EXERCISE BRIEF:
Scan the records for "fillStyle". Report each line that includes it.

MATERIAL PROVIDED:
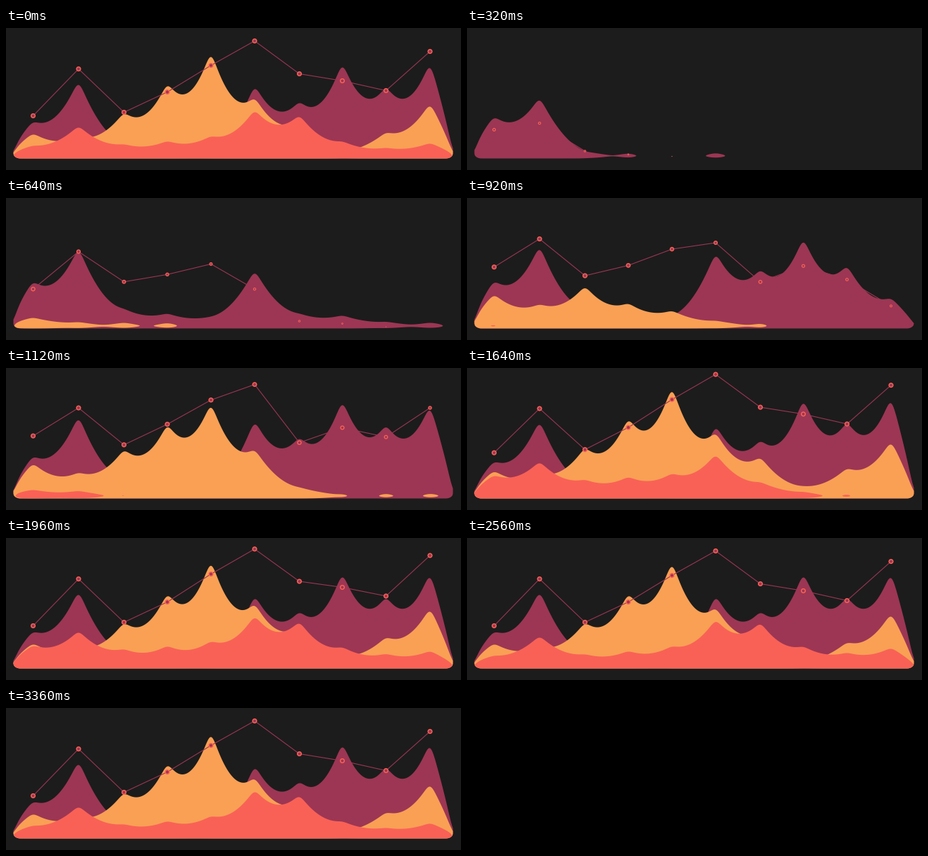
Animation, 646 px wide and 203 px high, one loop 4360 ms. Source, as a matplotlib script:

```python
import numpy as np
import matplotlib.pyplot as plt
from matplotlib.animation import FuncAnimation
from matplotlib.collections import LineCollection
from matplotlib.patches import Circle, Polygon

W, H, DPI = 646, 203, 100
STEP, LOOP = 40, 4360
STAGGER, WAVE = 80, 480
FLOOR = 186.5
LEFT, RIGHT = 10.5, 634.5
BASE, THIN = 7, 7.6
BG, PLUM, AMBER, CORAL = "#1c1c1c", "#9c3654", "#f9a055", "#f96156"
PX = 72 / DPI

KX = np.array([38.5, 103, 167.5, 229, 291, 353, 416.5, 477.5, 539.5, 602])
IDX = np.arange(len(KX))
LAYERS = [
    (PLUM, np.array([51, 105, 22, 15, 12, 99, 79, 130, 99, 129])),
    (AMBER, np.array([34, 30, 63, 103, 145, 84, 50, 11, 36, 74])),
    (CORAL, np.array([18, 44, 20, 24, 31, 66, 59, 24, 15, 21])),
]
# heights of the line chart after each of its three waves
LINE_A = np.array([50, 112, 70, 85, 112, 125, 70, 103, 92, 143])
LINE_B = np.array([90, 130, 77, 108, 146, 179, 131, 121, 107, 163])
LINE_C = np.array([61, 128, 66, 95, 133, 168, 121, 111, 97, 153])

X = np.arange(LEFT, RIGHT + 0.25, 0.5)
KERNEL = np.exp(-0.5 * (np.arange(-24, 25) / 8) ** 2)
KERNEL /= KERNEL.sum()


def rise(t):
    return np.interp(
        t,
        [-120, -80, 0, 40, 120, 160, 200, 220, 240, 280, 360, 440, 520, 600, 680, 760],
        [0, .015, .03, .05, .12, .18, .27, .45, .72, .8, .89, .945, .963, .98, .99, 1])


def settle(t):
    return np.interp(t, [960, 1040, 1080, 1120, 1160, 1210],
                     [1, .95, .75, .5, .25, 0])


def line_settle(t):
    return np.interp(t, [1160, 1240, 1320, 1400, 1480, 1560, 1640, 1720],
                     [1, .85, .65, .5, .35, .25, .15, 0])


def dip_curve(v):
    """Sagging arcs between the peaks, falling off to both ends."""
    k = np.clip(np.searchsorted(KX, X) - 1, 0, len(KX) - 2)
    u = (X - KX[k]) / (KX[k + 1] - KX[k])
    a, b = v[k], v[k + 1]
    c = 0.42 * (a + b) / 2 + 2
    h = (1 - u) ** 2 * a + 2 * u * (1 - u) * c + u ** 2 * b
    lo, hi = X < KX[0], X > KX[-1]
    h[lo] = 6 + (v[0] - 6) * ((X[lo] - LEFT) / (KX[0] - LEFT)) ** 0.65
    h[hi] = 6 + (v[-1] - 6) * ((RIGHT - X[hi]) / (RIGHT - KX[-1])) ** 0.85
    return h


def smooth(h):
    return np.convolve(np.pad(h, 24, mode="edge"), KERNEL, mode="valid")


def profile(v):
    """Rounded curve whose peaks still reach the heights v."""
    tips = v.astype(float)
    for _ in range(3):
        h = smooth(dip_curve(tips))
        tips = tips + v - np.interp(KX, X, h)
    return smooth(dip_curve(tips))


def outline(v):
    h = np.maximum(profile(v), 0.1)
    half = h / 2 * np.sqrt(np.clip(1 - (THIN / h) ** 6, 0, 1))
    mid = FLOOR - h / 2
    edge = np.clip(1 - np.minimum(X - LEFT, RIGHT - X) / 10, 0, 1)
    corner = FLOOR - 7 * (1 - np.sqrt(1 - edge ** 2))
    top = mid - half
    bottom = np.maximum(np.minimum(mid + half, corner), top)
    return np.column_stack([np.r_[X, X[::-1]], np.r_[top, bottom[::-1]]])


def layer_heights(v, t):
    f = rise(t)
    base = np.full(len(v), float(BASE))
    base[0] += 7 * min(1, 1.5 * f[0])
    return v * f + base * settle(t)


# the tiny margin keeps the pixel size from rounding down
fig = plt.figure(figsize=((W + 0.01) / DPI, (H + 0.01) / DPI), dpi=DPI, facecolor=BG)
ax = fig.add_axes([0, 0, 1, 1])
ax.set_xlim(0, W)
ax.set_ylim(H, 0)
ax.axis("off")

areas = []
for z, (color, _) in enumerate(LAYERS):
    area = Polygon([(0, 0), (0, 0), (0, 0)], closed=True, fc=color, lw=0, zorder=z)
    areas.append(ax.add_patch(area))
links = LineCollection([], colors=PLUM, zorder=4)
ax.add_collection(links, autolim=False)
dots = [ax.add_patch(Circle((x, 0), 1, fc=PLUM, ec=CORAL, zorder=5)) for x in KX]


def draw(frame):
    now = frame * STEP if frame else LOOP
    t = now - STAGGER * IDX
    for n, (area, (_, v)) in enumerate(zip(areas, LAYERS)):
        area.set_xy(outline(layer_heights(v, t - n * WAVE)))

    y = FLOOR - (LINE_A * rise(t - 20) + (LINE_B - LINE_A) * rise(t - WAVE)
                 + (LINE_C - LINE_B) * (1 - line_settle(t)))
    pts = np.column_stack([KX, y])
    links.set_segments(np.stack([pts[:-1], pts[1:]], axis=1))
    links.set_linewidths(1.1 * PX * np.clip((t[1:] - 80) / 80, 0, 1))

    radii = np.interp(t, [-40, 80, 280, 440, 760], [0, .9, 1.8, 2.2, 2.8])
    for dot, x, yy, r in zip(dots, KX, y, radii):
        dot.center = x, yy
        dot.set_radius(r)
        dot.set_linewidth((0.5 + 0.36 * r) * PX)
        dot.set_visible(r > 0)
    return [*areas, links, *dots]


anim = FuncAnimation(fig, draw, frames=LOOP // STEP, interval=STEP,
                     repeat=True, repeat_delay=0, blit=False)
plt.show()
```
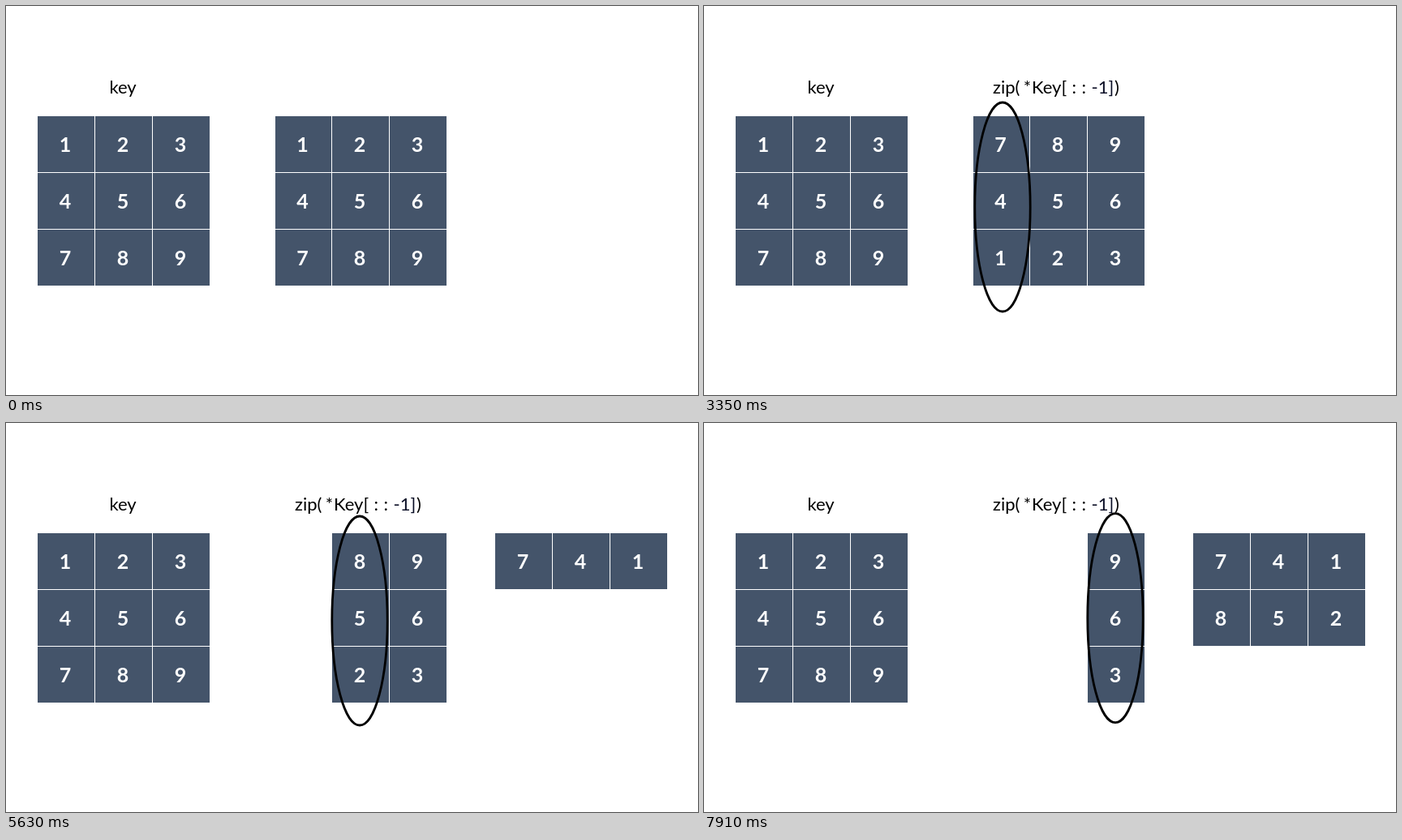
Animation of 853 by 480 pixels, one loop 8000 ms. Source, as an HTML page with a canvas:

```html
<!DOCTYPE html>
<html lang="en">
<head>
<meta charset="utf-8">
<title>Rotating a matrix with zip</title>
<style>
  html, body { margin: 0; width: 100%; height: 100%; overflow: hidden; background: #fff; }
  canvas { display: block; }
</style>
</head>
<body>
<canvas id="stage" width="853" height="480"></canvas>
<script>
const ctx = document.getElementById("stage").getContext("2d");

const LOOP = 8000, FIRST = 1070, STEP = 1140;
const FONT = "Lato, Carlito, sans-serif";
const SLATE = "#44546a", INK = "#000", NAVY = "#080c24";

const KEY = [[1, 2, 3], [4, 5, 6], [7, 8, 9]];
const FLIPPED = [...KEY].reverse();
const ROTATED = KEY[0].map((_, c) => FLIPPED.map(row => row[c]));

// Left edges of the columns in each grid, plus the end
const KEY_X = [39, 110, 181, 252];
const WORK_X = [332, 402, 473, 544];
const OUT_X = [603, 674, 745, 816];
const TOP = 136, ROW = 70;

// Expression pieces: text, left edge, colour
const SLICE = [
  ["Key[", 404, INK],
  [":", 453.5, INK],
  [":", 465.5, INK],
  ["-1]", 477.5, NAVY]
];
const ZIP = [["zip(", 356, INK], ["*", 393.7, INK], ...SLICE, [")", 506, INK]];

function label(text, x, color = INK, align = "left") {
  ctx.font = `22px ${FONT}`;
  ctx.textAlign = align;
  ctx.fillStyle = color;
  ctx.fillText(text, x, 108);
}

function expression(parts, dx = 0) {
  for (const [text, x, color] of parts) label(text, x + dx, color);
}

function grid(values, edges, fromCol = 0) {
  ctx.font = `bold 25px ${FONT}`;
  ctx.textAlign = "center";
  values.forEach((row, r) => {
    const y = TOP + r * ROW;
    for (let c = fromCol; c < row.length; c++) {
      const x = edges[c], w = edges[c + 1] - x - 1;
      ctx.fillStyle = SLATE;
      ctx.fillRect(x, y, w, ROW - 1);
      ctx.fillStyle = "#fff";
      ctx.fillText(row[c], x + w / 2 - 0.9, y + 44);
    }
  });
}

function ring(x, y) {
  ctx.beginPath();
  ctx.ellipse(x, y, 34.2, 129, 0, 0, Math.PI * 2);
  ctx.lineWidth = 2.8;
  ctx.strokeStyle = INK;
  ctx.stroke();
}

function draw(time) {
  const t = time % LOOP;
  const step = t < FIRST ? 0 : 1 + Math.floor((t - FIRST) / STEP);
  const moved = Math.max(0, Math.floor(step / 2) - 1);

  ctx.fillStyle = "#fff";
  ctx.fillRect(0, 0, 853, 480);

  label("key", 144, INK, "center");
  grid(KEY, KEY_X);
  grid(step ? FLIPPED : KEY, WORK_X, moved);
  grid(ROTATED.slice(0, moved), OUT_X);

  if (step === 1) expression(SLICE, -18.5);
  if (step >= 2) expression(ZIP);

  if (step === 3) ring(368, 248);
  if (step === 5) ring(436, 244);
  if (step === 7) ring(507, 240.7);
}

const start = performance.now();
function tick() {
  draw(performance.now() - start);
  requestAnimationFrame(tick);
}
tick();
</script>
</body>
</html>
```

RESPONSE TO THE EXERCISE:
  ctx.fillStyle = color;
      ctx.fillStyle = SLATE;
      ctx.fillStyle = "#fff";
  ctx.fillStyle = "#fff";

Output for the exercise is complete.